Disillusionment is rife in Britain, and it should be the politicians job to do something to eradicate this frustration. As it is, the politicians are more concerned with political one-upmanship. They wish to outscore their opponent with a witty repost, or a bigger and better way of saying basically the same thing. The Conservatives have recently launched a nice new advertising campaign with promises of more police (surely paying the current ones a better wage first should be a priority?), an improved NHS, and a more stable economy. Which is all very well and good, and honestly, I think the campaign looks smart. But I’m asking myself whether the Labour camp will say the same thing, because, lets face it, they are not going to win any voters by offering a worse economy, or a failing NHS are they?

Returning to the point, I have long championed the argument that communications between MP’s and their electorate should be vastly improved. I still consider this the best way of removing disillusionment. If politicians talked more to their voters, then the voters can have fewer complaints about being ignored, and the MP’s would have a much greater understanding of what the people want.

That does not mean that I, as a voter, should simply wait for my politician to come and talk to me about what I think needs improving etc, but I maintain that the there should be a greater onus on communication, something which works both ways.

And so I am very much relieved that those in the Guild have finally clicked this. Checking out the manifestos for those running for President, and the same things seems to crop up (thus reflecting politics in general?). One of which is communication. They are beginning to understand that to be representative of the people is not simply to win votes but to actually talk to the people and act upon what they are saying.

Last week I was involved in a discussion with members of my department (both teaching and student) about the proposals for a restructure of the course.

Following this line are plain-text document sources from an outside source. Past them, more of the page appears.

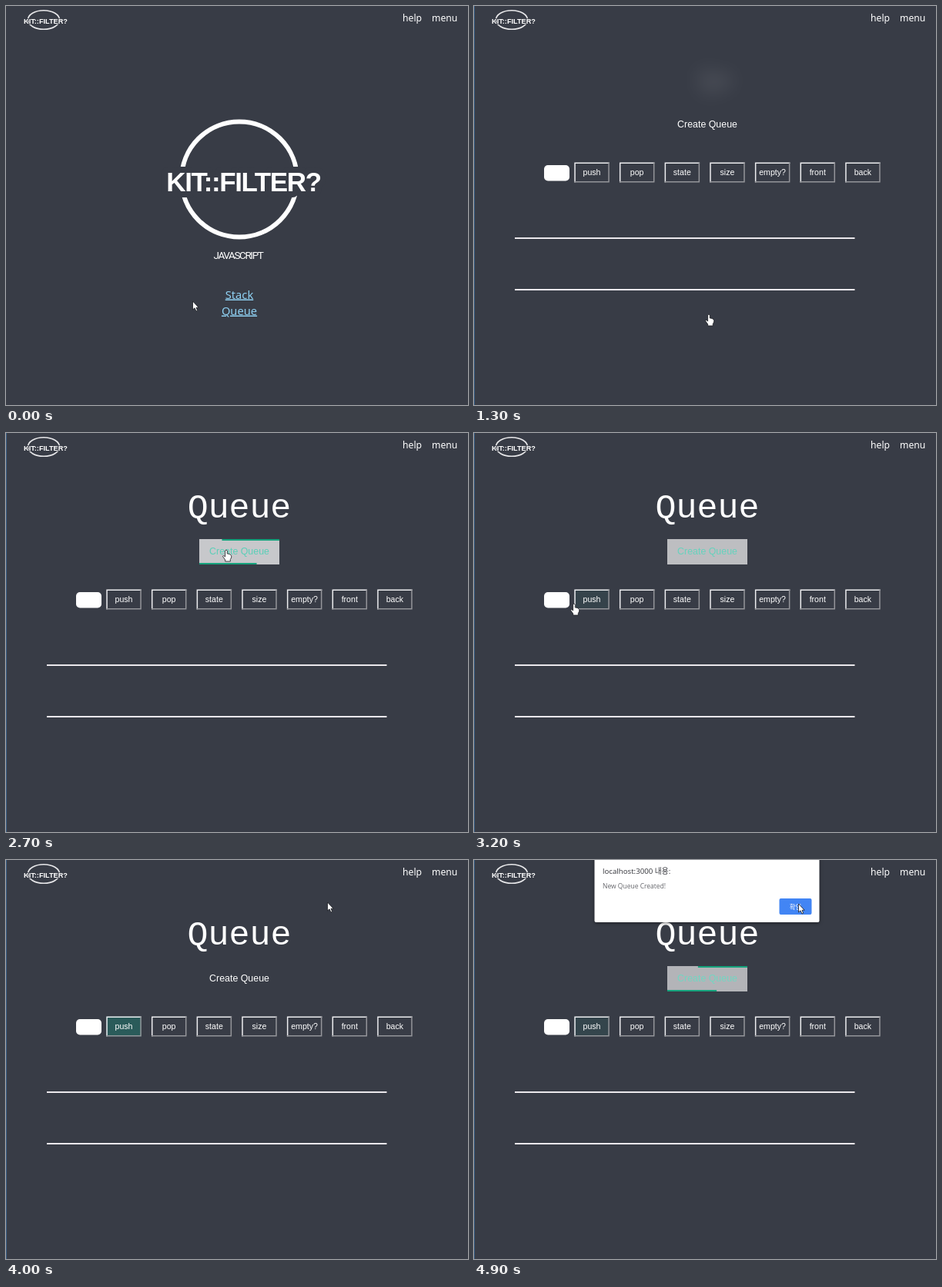
Recreate the animation shown at these times as an HTML page. Size 600 px wide and 519 px high, loop 5 s.

```html
<!DOCTYPE html>
<html>
<head>
<meta charset="utf-8">
<style>
html, body { margin: 0; width: 100%; height: 100%; overflow: hidden; background: #383c46; }
svg { display: block; width: 100%; height: 100%; }
text { fill: #fff; }
.ui { font-family: "Noto Sans", "Open Sans", sans-serif; }
.arial { font-family: "Liberation Sans", Arial, sans-serif; }
.mid { text-anchor: middle; }
.brand { font-family: "Liberation Sans", Arial, sans-serif; font-weight: bold; text-anchor: middle;
  stroke: #383c46; stroke-linejoin: round; paint-order: stroke; }
.link { font-size: 14.7px; fill: #8ed0f2; text-decoration: underline; }
#title { font: 45px "Liberation Mono", "Courier New", monospace; }
.dialog { font-family: "Open Sans", "Noto Sans CJK KR", "Noto Sans CJK", sans-serif; }
.dialog rect:first-child { filter: drop-shadow(0 1px 2px rgba(0,0,0,.5)); }
</style>
</head>
<body>
<svg viewBox="0 0 600 519">
  <rect width="600" height="519" fill="#383c46"/>
  <ellipse cx="49" cy="18" rx="20.5" ry="12.3" fill="none" stroke="#e8e8ea" stroke-width="1.6"/>
  <text class="brand" x="51.5" y="22.5" font-size="9.2" stroke-width="1.5">KIT::FILTER?</text>
  <text class="ui" x="515" y="19.5" font-size="12.2">help</text>
  <text class="ui" x="553" y="19.5" font-size="12.2">menu</text>

  <g id="home">
    <circle cx="303" cy="225.5" r="75" fill="none" stroke="#fff" stroke-width="6"/>
    <text class="brand" x="308.5" y="241" font-size="35" letter-spacing="-1.4" stroke-width="16">KIT::FILTER?</text>
    <text class="mid" x="301.5" y="328.5" font-family="Roboto, sans-serif" font-size="13.5" letter-spacing="-1.4">JAVASCRIPT</text>
    <text class="ui mid link" x="303" y="380.5">Stack</text>
    <text class="ui mid link" x="303" y="401.5">Queue</text>
  </g>

  <g id="queue">
    <rect width="1" height="519" fill="#3b6088"/>
    <text id="title" class="mid" x="303" y="110">Queue</text>
    <rect id="create" x="251" y="138" width="104" height="33"/>
    <rect id="top" y="138" height="2" fill="#16a37d"/>
    <rect id="bottom" x="251" y="169" height="2" fill="#16a37d"/>
    <text id="label" class="arial mid" x="303" y="158" font-size="12.4">Create Queue</text>
    <rect x="91" y="207" width="33" height="20.5" rx="5" fill="#fff"/>
    <g id="tools"></g>
    <path d="M53 302H494.5M53 369H494.5" stroke="#ebe8ec" stroke-width="2"/>
  </g>

  <g id="alerts"></g>

  <g id="cursor" fill="#fff" stroke="#16181e" stroke-width=".8" stroke-linejoin="round">
    <path id="arrow" d="M-.5 0V11L2 8.800L4 13L5.700 12.200L4 8.200H7.200Z"/>
    <path id="hand" d="M-1.400 1Q0 -.8 1.300 1V5Q4.500 4.500 6.700 7.500V10L5.300 12.500V15H-1.300V13L-4.500 8.500Q-4 6.600 -1.400 9Z"/>
  </g>
</svg>
<script>
const $ = id => document.getElementById(id);
const set = (el, attrs) => { for (const k in attrs) el.setAttribute(k, attrs[k]); };
const show = (el, on) => { el.style.display = on ? '' : 'none'; };
const ramp = (t, from, to) => Math.max(0, Math.min(1, (t - from) / (to - from)));
const lerp = (a, b, k) => a + (b - a) * k;
const mix = (a, b, k) => `color-mix(in srgb, ${b} ${100 * k}%, ${a})`;
const BG = '#383c46', TEAL = '#1abc9c', DEEP = '#28605e';

$('tools').innerHTML = ['push', 'pop', 'state', 'size', 'empty?', 'front', 'back'].map((name, i) =>
  `<g transform="translate(${130.3 + i * 58.65} 203.5)">
    <rect width="45.5" height="26" fill="${BG}"/>
    <path d="M.75 26V.75H45.5" fill="none" stroke="#ededf0" stroke-width="1.5"/>
    <path d="M0 25.25H44.75V0" fill="none" stroke="#94959a" stroke-width="1.5"/>
    <text class="arial mid" x="22.7" y="16.5" font-size="10.6">${name}</text>
  </g>`).join('');
const push = $('tools').querySelector('rect');

$('alerts').innerHTML = ['Initialize Queue!! Please press start button', 'New Queue Created!'].map(msg =>
  `<g class="dialog">
    <rect x="156.5" y="-20" width="292" height="101" rx="2" fill="#fff"/>
    <text x="167" y="18" font-size="9.7" style="fill:#33343a">localhost:3000 내용:</text>
    <text x="167" y="36.5" font-size="8.5" style="fill:#66676c">${msg}</text>
    <rect x="396.5" y="50" width="42" height="21" rx="2" fill="#4285f4"/>
    <text class="mid" x="417.5" y="63.5" font-size="8.5">확인</text>
  </g>`).join('');
const dialogs = [...$('alerts').children];

// Each move: start, end, then the point reached
const moves = [
  [0, 300, 255, 440], [300, 700, 305, 401], [1300, 1800, 112, 196], [1800, 2100, 232, 164],
  [2100, 2700, 286, 152], [3000, 3200, 130, 222], [3200, 3500, 199, 208], [3500, 3800, 418, 55],
  [4000, 4300, 326, 162], [4500, 4900, 422, 57]
];
const pointer = t => moves.reduce(([x, y], [from, to, nx, ny]) => {
  const k = ramp(t, from, to);
  return [lerp(x, nx, k), lerp(y, ny, k)];
}, [243, 384]);

// Clickable areas: the link, the create button and the tool row
const hot = [[280, 390, 46, 15], [251, 138, 104, 33], [130, 203, 398, 27]];
const isHot = (x, y) => hot.some(([l, t, w, h]) => x >= l && x <= l + w && y >= t && y <= t + h);

function draw(t) {
  show($('home'), t < 1200);
  show($('queue'), t >= 1200);

  // The title comes into focus while its letters spread
  const rest = (1 - ramp(t, 1230, 2830)) ** 2;
  $('title').style.letterSpacing = -.5 * rest + 'em';
  $('title').style.filter = rest ? `blur(${12 * rest}px)` : 'none';
  $('title').style.opacity = 1 - rest;

  // Hover effects freeze while a dialog is open
  const p = ramp(t, 2270, 2870) - ramp(t, 3000, 3600) + ramp(Math.min(t, 4470), 4100, 4700);
  const w = t > 3000 && t < 4000 ? 0 : 104 * p;
  $('create').style.fill = mix(BG, '#fff', p);
  $('label').style.fill = mix('#fff', TEAL, p);
  set($('top'), { x: 355 - w, width: w });
  set($('bottom'), { width: w });
  push.style.fill = mix(BG, DEEP, ramp(t, 3150, 3400) - .76 * ramp(t, 3900, 4400));

  const fades = [ramp(t, 3400, 3600) - ramp(t, 3900, 4000), ramp(t, 4400, 4600)];
  dialogs.forEach((d, i) => {
    show(d, fades[i]);
    set(d, { opacity: fades[i], transform: `translate(0 ${-14 * (1 - fades[i])})` });
  });

  const [x, y] = pointer(t), hand = isHot(x, y) && !fades.includes(1);
  show($('hand'), hand);
  show($('arrow'), !hand);
  set($('cursor'), { transform: `translate(${x} ${y})` });
}

function frame() {
  draw(Math.floor(performance.now() % 5000 / 100) * 100);
  requestAnimationFrame(frame);
}
frame();
</script>
</body>
</html>
```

The staff wanted to know what we thought. There were (I think) three groups of roughly 10 people each who volunteered to learn more and offer criticisms or suggestions about this syllabus change. From this I’m led to believe that voluntary actions won’t work as well. Those at my meeting all had thoughts and opinions about the plans, and were keen to speak about it and discuss it. Students aren’t apathetic, they just need a push. If such meetings were compulsory (and I know of the difficulty of logistics) then I’m sure feedback would be useful as students would have concerns about their course, or university life in general. By making engagement compulsory, then maybe people could start getting enthused with things again.

It isn’t just small university admin-type politics either, there is no reason the Guild couldn’t have meetings, through the Guild Councillors, with the students to discuss things and give feedback on issues which affect them.

I’m just trying to propose some ideas with the main premise that people aren’t engaging because those in control do not engage with them in the first place. Improve communication, and I think you will go a long way towards improving politics.